Then Covid struck. It took a huge toll on Colombia. GDP has plunged by more than 6%, and poverty has increased by 42%. Public transport has been hit particularly hard. After the first lockdown in 2020, the Ministry of Transport only allowed 35% occupancy in the system’s buses, later increased to 50% and again to 70%. However, demand has not yet recovered, and TM and the SITP local services are currently running at about 40% capacity.
In 2020 TM’s deficit increased by 135% percent compared to 2019, for a total of USD 610 million. Fare revenue dropped by around 50%.
Mayor López requested the national government’s help to finance the deficit. The Ministry of Finance had announced that the national government would provide a line of credit; however, no decision has been made. The national government currently faces the additional competing needs of buying more vaccines and providing relief to the people and businesses most hurt by the pandemic. To make matters worse, the income from its two leading exports — oil and coal — dropped by 39.5% compared to 2019.

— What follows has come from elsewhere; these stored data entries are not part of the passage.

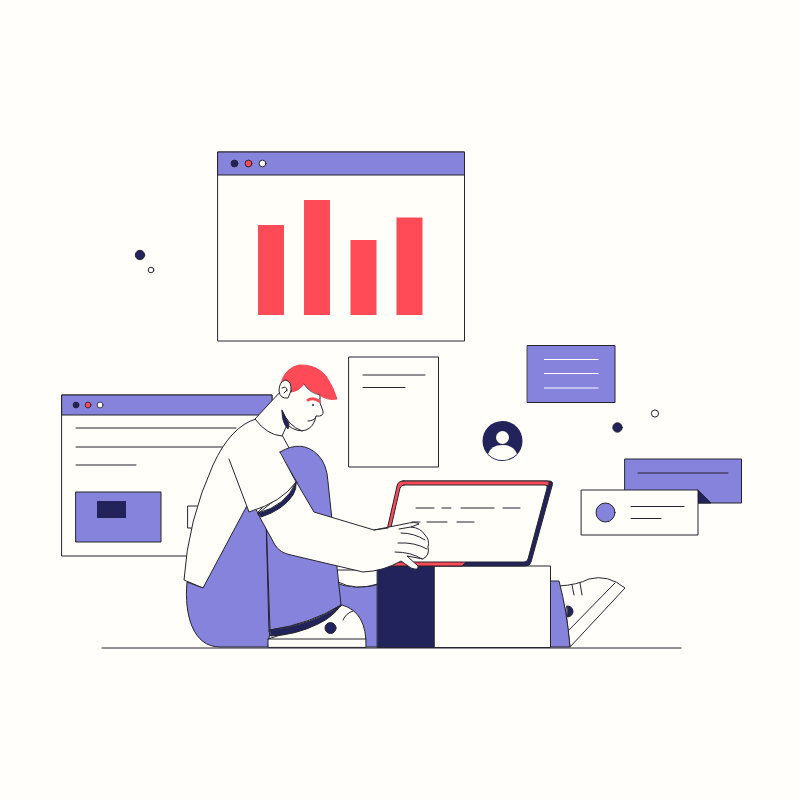
<!DOCTYPE html>
<html lang="en">
<head>
<meta charset="utf-8">
<title>Working on a laptop</title>
<style>
:root {
  --paper: #fffef9;
  --violet: #8583db;
  --navy: #23235b;
  --red: #ff4a57;
  --ink: #25252f;
}
html, body { margin: 0; background: var(--paper); overflow: hidden; }
.scene { display: block; width: 800px; height: 800px; }
.paper { fill: var(--paper); }
.violet { fill: var(--violet); }
.navy { fill: var(--navy); }
.red { fill: var(--red); }
.line { fill: none; }
.outlined { stroke: var(--ink); stroke-width: 1; stroke-linejoin: round; stroke-linecap: round; }
.light { fill: none; stroke: var(--paper); stroke-width: 1.2; }
</style>
</head>
<body>
<svg class="scene" viewBox="0 0 800 800" role="img" aria-label="A man sits on the floor typing on a laptop, with windows, cards and a bar chart around him">
  <defs>
    <pattern id="paper-grain" width="8" height="8" patternUnits="userSpaceOnUse">
      <rect width="8" height="8" fill="#fffefa"/>
      <path d="M1 1h1v1h-1zM5 5h1v1h-1z" fill="#fffbd9"/>
    </pattern>
    <g id="window-buttons" class="outlined">
      <circle class="navy" cx="0" cy="0" r="3.4"/>
      <circle class="red" cx="14" cy="0" r="3.4"/>
      <circle class="paper" cx="28" cy="0" r="3.4"/>
    </g>
  </defs>

  <rect width="800" height="800" fill="url(#paper-grain)"/>

  <g id="floating-dots" class="outlined">
    <circle class="navy" cx="140" cy="255" r="4.7"/>
    <circle class="paper" cx="151" cy="270" r="2.8"/>
    <circle class="navy" cx="617.5" cy="427.5" r="4.7"/>
    <circle class="paper" cx="655" cy="413.5" r="3.6"/>
  </g>

  <g id="chart-window">
    <g class="outlined">
      <rect class="paper" x="218" y="152" width="246.5" height="189"/>
      <rect class="violet" x="218" y="152" width="246.5" height="23"/>
    </g>
    <use href="#window-buttons" x="234.5" y="163.5"/>
    <g class="red">
      <rect x="258" y="225" width="26" height="90"/>
      <rect x="304" y="200" width="26" height="115"/>
      <rect x="350.5" y="240" width="26" height="75"/>
      <rect x="396.5" y="217.5" width="26" height="97.5"/>
    </g>
  </g>

  <g id="article-window">
    <g class="outlined">
      <rect class="paper" x="62" y="395" width="210" height="161"/>
      <rect class="violet" x="62" y="395" width="210" height="20"/>
      <path class="line" d="M76 428h160M76 447h150M76 465h60"/>
      <rect class="violet" x="76" y="492" width="85" height="50"/>
      <rect class="paper" x="188" y="506" width="60" height="22"/>
    </g>
    <rect class="navy" x="97" y="501" width="29" height="17"/>
    <use href="#window-buttons" transform="translate(76 405) scale(.86)"/>
  </g>

  <g id="document" class="outlined">
    <rect class="paper" x="349" y="357" width="89.5" height="110"/>
    <path class="line" d="M363 375h62M363 387.500h42"/>
  </g>

  <g id="note">
    <rect class="violet outlined" x="527.5" y="345.500" width="87.500" height="57"/>
    <path class="light" d="M544 359.500h54.500M544 373.500h54.500M544 388h54.500"/>
  </g>

  <g id="profile-badge">
    <circle class="navy" cx="502.500" cy="441" r="20"/>
    <circle class="paper" cx="502.500" cy="437.500" r="6.500"/>
    <path class="paper" d="M488 454Q491 445 502.500 445Q514 445 517 454Q511 460 502.500 460Q494 460 488 454Z"/>
  </g>

  <g id="contact-cards" class="outlined">
    <rect class="violet" x="625" y="459" width="116.500" height="44"/>
    <path class="line" d="M638 473h90"/>
    <path class="navy" d="M698 490L711 503H698Z"/>
    <rect class="paper" x="581.500" y="490" width="116.500" height="45"/>
    <circle class="violet" cx="605.500" cy="512.500" r="9.500"/>
    <path class="line" d="M631 506.500h53M631 518.500h30"/>
  </g>

  <path id="floor" class="line outlined" d="M102 648H681"/>

  <g id="far-leg" class="outlined">
    <path class="violet" d="M333 582Q356 592 384 583V647H362L336 610Z"/>
    <path class="paper" d="M336 570H378V584Q355 591 338 582Z"/>
    <path class="paper" d="M559 586Q577 585 589 579Q608 574 625 588L570 647L566 612Z"/>
    <path class="line" d="M615 583L568 631M572 585L574 595M580 583L582 595"/>
    <path class="navy" d="M567 606A5.500 5.500 0 1 1 568 617Z"/>
    <path class="violet" d="M546 581H559Q567 611 570 647H546Z"/>
  </g>

  <g id="man" class="outlined">
    <g id="shirt-body">
      <path class="paper" d="M256 419Q231 426 213 465Q188 520 184 580L203 588L250 520L300 470L288 446L282 435Q267 432 256 419Z"/>
    </g>

    <g id="near-leg">
      <path class="violet" d="M250 500L203 588L187 582C184 615 193 647 220 647H268L270 630L285 560Z"/>
      <path class="violet" d="M280 452Q302 439 318 455Q327 464 328 482L341 605Q310 624 270 630L266 517L290 500L297 483Z"/>
      <path class="line" d="M266 517L269 632"/>
    </g>

    <g id="near-shoe">
      <path class="paper" d="M268 647V639L296 630Q323 620 342 605Q367 612 366 647Z"/>
      <path class="line" d="M268 639H366M343 620Q346 613 353 611"/>
      <path class="navy" d="M270 630Q313 625 341 605Q333 617 318 624Q296 635 271 636Z"/>
      <circle class="navy" cx="330.500" cy="628" r="5.500"/>
    </g>

    <g id="head">
      <path class="paper" d="M281 391L255 419Q267 435 282 436L287 425Q298 433 306 430Q314 427 316 416Q324 417 323 411L320 403L320 388L300 372L283 380Z"/>
      <path class="navy" d="M282 411Q282 423 288 429L289 424Q286 418 282 411Z"/>
      <path class="line" d="M282 410Q288 426 302 431M308 421Q314 421 316 417"/>
      <path d="M281 383Q285 368 299 365Q316 364 326 376Q334 388 337 399Q327 401 318 394Q309 391 304 384Q299 391 291 392Q290 380 281 383Z" fill="var(--red)" stroke="var(--red)"/>
      <path class="line" d="M304 384Q309 393 320 395" stroke-width=".7"/>
      <path class="paper" d="M291 391Q292 381 285 380Q279 382 279 391Q280 399 288 398L291 391Z"/>
      <path class="line" d="M282 388Q287 385 287 391M284 393L287 390"/>
      <path d="M308 400Q313 397 319 401" fill="none" stroke="var(--red)" stroke-width="3"/>
      <circle cx="313" cy="405" r="1" fill="var(--ink)" stroke="none"/>
    </g>
  </g>

  <g id="box" class="outlined">
    <rect class="navy" x="377.500" y="566" width="57" height="81.500"/>
    <rect class="paper" x="434.500" y="566" width="116" height="81.500"/>
  </g>

  <g id="laptop" class="outlined">
    <path class="navy" d="M404 481H549Q554 481 552 486L531 562Q530 566 525 566H383Q379 566 380 561L398 486Q399 481 404 481Z"/>
    <path class="red" d="M403 481H547Q550 481 549 485L546 486L462 566H383Q379 566 380 561L397 486Q398 481 403 481Z"/>
    <path class="paper" d="M404 485H545Q548 485 547 488L528 559Q527 562 524 562H387Q383 562 384 558L400 488Q401 485 404 485Z"/>
    <path class="line" d="M416 508h18M442 508h9M461 508h33M503 508h17M412 522h8M427 522h20M457 522h17"/>
  </g>

  <g id="arm" class="outlined">
    <path class="paper" d="M258 514L275 545Q280 553 291 555L363 572Q384 571 401 561L411 568Q419 571 418 566L407 556L423 559Q430 555 428 547Q430 540 425 535Q421 528 411 527L419 524Q416 521 404 524L374 530L314 512L297 483Z"/>
    <path class="line" d="M401 533Q414 533 425 540M398 543Q415 542 427 549M395 552Q411 552 422 559M374 530L388 528M411 527L399 529"/>
    <path class="navy" d="M258 513Q286 506 296 482Q297 488 293 495Q283 510 261 517Z"/>
    <path class="paper" d="M229 458L249 512Q282 502 296 482L281 453L262 448Z" stroke="none"/>
    <path class="line" d="M229 459L249 512Q282 502 296 482L280 452"/>
  </g>
</svg>
</body>
</html>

To finance the deficit created by the skyrocketing expenses of the pandemic, President Ivan Duque’s government presented a tax package to the Congress in mid-April which would have raised $6 billion. According to the BBC, “The proposed reforms would have lowered the threshold at which salaries are taxed, affecting anyone with a monthly income of $656 or more.” This angered the left as well as other groups of young people including artists and indigenous groups. Mostly peaceful protests have turned violent, however, leading to ongoing bloodshed and damage to public and private property, including 40% of TM stations, and many TM and SITP buses. With Covid still raging, the President and the Mayor have attempted to stop the protests. The Finance Minister has been replaced, but there is no clarity on how the government will finance the increasing deficit and mounting social needs of pandemic-stricken Colombia.
All of this may derail some of the planned investments. Right now, bogotanos and the government are mostly concerned about how to stop the ongoing violence. When the smoke dissipates, hopefully Bogotá will get an affordable world class BRT on much-needed trunk corridors integrated with a high-capacity metro through part of the urban core. Perhaps Bogotá will again become an example of informal industry transition, but this time, with BRT, metro, and non-BRT services integrated into a seamless whole.